■ SOURCE DATA
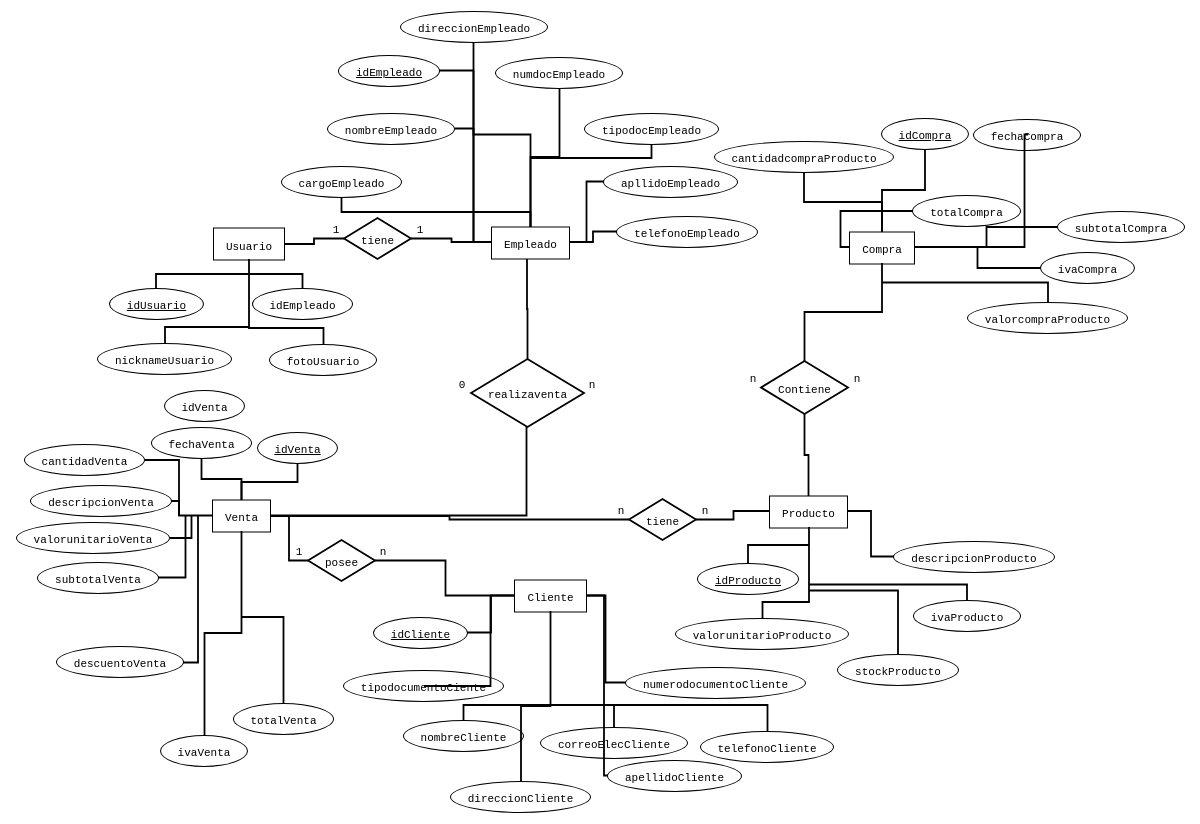
<!DOCTYPE html>
<html lang="es">
<head>
<meta charset="utf-8">
<title>Diagrama entidad-relación</title>
<style>
:root { --ink: #000; --paper: #fff; --stroke: 1.8px; }
* { box-sizing: border-box; }
html, body { margin: 0; background: var(--paper); overflow: hidden; }
.diagram {
  position: relative; width: 1200px; height: 824px; overflow: hidden;
  background: var(--paper); color: var(--ink);
  font: 11px/12px "Liberation Mono", monospace;
}
.diagram > * { position: absolute; }
.attribute, .entity, .relation {
  left: var(--x); top: var(--y); width: var(--w);
  transform: translateY(-50%);
  display: flex; align-items: center; justify-content: center;
  padding-top: 4px; white-space: nowrap;
}
.attribute { height: 32px; border: var(--stroke) solid var(--ink); border-radius: 50%; }
.entity { height: 33px; border: var(--stroke) solid var(--ink); }
.relation { height: 24px; }
.key { text-decoration: underline; text-underline-offset: 1px; }
.cardinality { left: var(--x); top: var(--y); transform: translate(-50%, -50%); }
.connectors { left: 0; top: 0; fill: none; stroke: var(--ink); stroke-width: 1.8; }
</style>
</head>
<body>
<main class="diagram">
  <svg class="connectors" width="1200" height="824" viewBox="0 0 1200 824" aria-hidden="true">
    <g class="diamonds">
      <polygon points="344,238.5 377.5,218 411,238.5 377.5,259"/>
      <polygon points="471,393 527.5,359 584,393 527.5,427"/>
      <polygon points="761,387.5 804.5,361 848,387.5 804.5,414"/>
      <polygon points="629,519.5 662.5,499 696,519.5 662.5,540"/>
      <polygon points="308,560.5 341.5,540 375,560.5 341.5,581"/>
    </g>
    <g class="empleado-lines">
      <polyline points="473.5,43 473.5,134.5 530.5,134.5 530.5,227"/>
      <polyline points="439,70.5 473.5,70.5 473.5,242 492,242"/>
      <polyline points="455,128.5 473.5,128.5 473.5,242 492,242"/>
      <polyline points="559.5,88 559.5,157 530.5,157 530.5,227"/>
      <polyline points="651.5,144 651.5,158 530.5,158"/>
      <polyline points="341.5,197 341.5,212 530.5,212 530.5,227"/>
      <polyline points="604,181.5 586.5,181.5 586.5,242 569,242"/>
      <polyline points="617,231.5 593,231.5 593,242 569,242"/>
    </g>
    <g class="usuario-lines">
      <polyline points="284,244 314,244 314,238.5 344,238.5"/>
      <polyline points="411,238.5 451.5,238.5 451.5,242 492,242"/>
      <polyline points="156,288 156,274 302.5,274 302.5,289"/>
      <polyline points="249,259 249,328 323.5,328 323.5,345"/>
      <polyline points="165,344 165,327 249,327"/>
    </g>
    <g class="compra-lines">
      <polyline points="804,172 804,202 882,202 882,232"/>
      <polyline points="925,149 925,190 882,190 882,232"/>
      <polyline points="1028,134.5 1024.5,134.5 1024.5,247 914,247"/>
      <polyline points="913,211 840.5,211 840.5,247 850,247"/>
      <polyline points="1058,227 986.5,227 986.5,247 914,247"/>
      <polyline points="1041,268 977.5,268 977.5,247"/>
      <polyline points="1048,303 1048,282.5 882,282.5"/>
      <polyline points="882,263 882,312 804.5,312 804.5,361"/>
      <polyline points="804.5,414 804.5,455 808.5,455 808.5,496"/>
    </g>
    <g class="venta-lines">
      <polyline points="527,259 527,309 527.5,309 527.5,359"/>
      <polyline points="526.5,427 526.5,515.5 270,515.5"/>
      <polyline points="270,516 449.5,516 449.5,519.5 629,519.5"/>
      <polyline points="696,519.5 733.5,519.5 733.5,511 770,511"/>
      <polyline points="289,516 289,560.5 308,560.5"/>
      <polyline points="375,560.5 445.5,560.5 445.5,595.5 515,595.5"/>
      <polyline points="201.5,458 201.5,479 241.5,479 241.5,500"/>
      <polyline points="297.5,463 297.5,482 241.5,482 241.5,500"/>
      <polyline points="145,460 179,460 179,515.5 213,515.5"/>
      <polyline points="171,501 179,501 179,515.5"/>
      <polyline points="170,538 191.5,538 191.5,515.5"/>
      <polyline points="158,577.5 185.5,577.5 185.5,515.5"/>
      <polyline points="183,662.5 198,662.5 198,515.5"/>
      <polyline points="241.5,531 241.5,633 204.5,633 204.5,736"/>
      <polyline points="241.5,617 283.5,617 283.5,704"/>
    </g>
    <g class="cliente-lines">
      <polyline points="467,632.5 491,632.5 491,595.5 515,595.5"/>
      <polyline points="424,686 490.5,686 490.5,595.5"/>
      <polyline points="586,595.5 605.5,595.5 605.5,682.5 626,682.5"/>
      <polyline points="586,595.5 604,595.5 604,775.5 608,775.5"/>
      <polyline points="550.5,611 550.5,706 521,706 521,782"/>
      <polyline points="463.5,721 463.5,705 767.5,705 767.5,732"/>
      <polyline points="614,705 614,728"/>
    </g>
    <g class="producto-lines">
      <polyline points="847,511 871,511 871,556.5 894,556.5"/>
      <polyline points="809,527 809,602 762.5,602 762.5,619"/>
      <polyline points="748,564 748,545 809,545"/>
      <polyline points="809,584.5 967,584.5 967,600"/>
      <polyline points="809,590.5 898,590.5 898,655"/>
    </g>
  </svg>

  <div class="entity" style="--x:213px;--y:244px;--w:72px">Usuario</div>
  <div class="entity" style="--x:491px;--y:242.5px;--w:79px">Empleado</div>
  <div class="entity" style="--x:849px;--y:247.5px;--w:66px">Compra</div>
  <div class="entity" style="--x:212px;--y:515.5px;--w:59px">Venta</div>
  <div class="entity" style="--x:769px;--y:511.5px;--w:79px">Producto</div>
  <div class="entity" style="--x:514px;--y:595.5px;--w:73px">Cliente</div>

  <div class="relation" style="--x:344px;--y:239px;--w:67px">tiene</div>
  <div class="relation" style="--x:471px;--y:393px;--w:113px">realizaventa</div>
  <div class="relation" style="--x:761px;--y:388px;--w:87px">Contiene</div>
  <div class="relation" style="--x:629px;--y:519.5px;--w:67px">tiene</div>
  <div class="relation" style="--x:308px;--y:561px;--w:67px">posee</div>

  <span class="cardinality" style="--x:336px;--y:230px">1</span>
  <span class="cardinality" style="--x:420px;--y:230px">1</span>
  <span class="cardinality" style="--x:462px;--y:385px">0</span>
  <span class="cardinality" style="--x:592px;--y:385px">n</span>
  <span class="cardinality" style="--x:753px;--y:379px">n</span>
  <span class="cardinality" style="--x:857px;--y:379px">n</span>
  <span class="cardinality" style="--x:621px;--y:511px">n</span>
  <span class="cardinality" style="--x:705px;--y:511px">n</span>
  <span class="cardinality" style="--x:299px;--y:552px">1</span>
  <span class="cardinality" style="--x:383px;--y:552px">n</span>

  <div class="attribute" style="--x:400px;--y:27px;--w:148px">direccionEmpleado</div>
  <div class="attribute key" style="--x:338px;--y:70.5px;--w:102px">idEmpleado</div>
  <div class="attribute" style="--x:495px;--y:72.5px;--w:128px">numdocEmpleado</div>
  <div class="attribute" style="--x:327px;--y:128.5px;--w:128px">nombreEmpleado</div>
  <div class="attribute" style="--x:584px;--y:129px;--w:135px">tipodocEmpleado</div>
  <div class="attribute" style="--x:281px;--y:181.5px;--w:121px">cargoEmpleado</div>
  <div class="attribute" style="--x:603px;--y:181.5px;--w:135px">apllidoEmpleado</div>
  <div class="attribute" style="--x:616px;--y:231.5px;--w:142px">telefonoEmpleado</div>

  <div class="attribute" style="--x:714px;--y:157px;--w:180px">cantidadcompraProducto</div>
  <div class="attribute key" style="--x:881px;--y:133.5px;--w:88px">idCompra</div>
  <div class="attribute" style="--x:973px;--y:134.5px;--w:108px">fechaCompra</div>
  <div class="attribute" style="--x:912px;--y:211px;--w:109px">totalCompra</div>
  <div class="attribute" style="--x:1057px;--y:227px;--w:128px">subtotalCompra</div>
  <div class="attribute" style="--x:1040px;--y:268px;--w:95px">ivaCompra</div>
  <div class="attribute" style="--x:967px;--y:318px;--w:161px">valorcompraProducto</div>

  <div class="attribute key" style="--x:109px;--y:303.5px;--w:95px">idUsuario</div>
  <div class="attribute" style="--x:252px;--y:304px;--w:101px">idEmpleado</div>
  <div class="attribute" style="--x:97px;--y:359px;--w:135px">nicknameUsuario</div>
  <div class="attribute" style="--x:269px;--y:360px;--w:108px">fotoUsuario</div>

  <div class="attribute" style="--x:164px;--y:406px;--w:81px">idVenta</div>
  <div class="attribute" style="--x:151px;--y:443px;--w:101px">fechaVenta</div>
  <div class="attribute key" style="--x:257px;--y:448px;--w:81px">idVenta</div>
  <div class="attribute" style="--x:24px;--y:460px;--w:121px">cantidadVenta</div>
  <div class="attribute" style="--x:30px;--y:501px;--w:142px">descripcionVenta</div>
  <div class="attribute" style="--x:16px;--y:538px;--w:154px">valorunitarioVenta</div>
  <div class="attribute" style="--x:37px;--y:577.5px;--w:122px">subtotalVenta</div>
  <div class="attribute" style="--x:56px;--y:662px;--w:128px">descuentoVenta</div>
  <div class="attribute" style="--x:160px;--y:751px;--w:88px">ivaVenta</div>
  <div class="attribute" style="--x:233px;--y:719px;--w:101px">totalVenta</div>

  <div class="attribute key" style="--x:373px;--y:632.5px;--w:95px">idCliente</div>
  <div class="attribute" style="--x:343px;--y:686px;--w:161px">tipodocumentoCiente</div>
  <div class="attribute" style="--x:403px;--y:736px;--w:121px">nombreCliente</div>
  <div class="attribute" style="--x:450px;--y:797px;--w:141px">direccionCliente</div>
  <div class="attribute" style="--x:540px;--y:743px;--w:148px">correoElecCliente</div>
  <div class="attribute" style="--x:607px;--y:776px;--w:135px">apellidoCliente</div>
  <div class="attribute" style="--x:700px;--y:746.5px;--w:134px">telefonoCliente</div>
  <div class="attribute" style="--x:625px;--y:682.5px;--w:181px">numerodocumentoCliente</div>

  <div class="attribute key" style="--x:697px;--y:579px;--w:102px">idProducto</div>
  <div class="attribute" style="--x:675px;--y:634px;--w:174px">valorunitarioProducto</div>
  <div class="attribute" style="--x:837px;--y:670px;--w:122px">stockProducto</div>
  <div class="attribute" style="--x:913px;--y:615.5px;--w:108px">ivaProducto</div>
  <div class="attribute" style="--x:893px;--y:556.5px;--w:162px">descripcionProducto</div>
</main>
</body>
</html>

■ TASK STATEMENT
Please show every line of the material that contains the string "lines".

■ RESULT OF THE TASK
    <g class="empleado-lines">
    <g class="usuario-lines">
    <g class="compra-lines">
    <g class="venta-lines">
    <g class="cliente-lines">
    <g class="producto-lines">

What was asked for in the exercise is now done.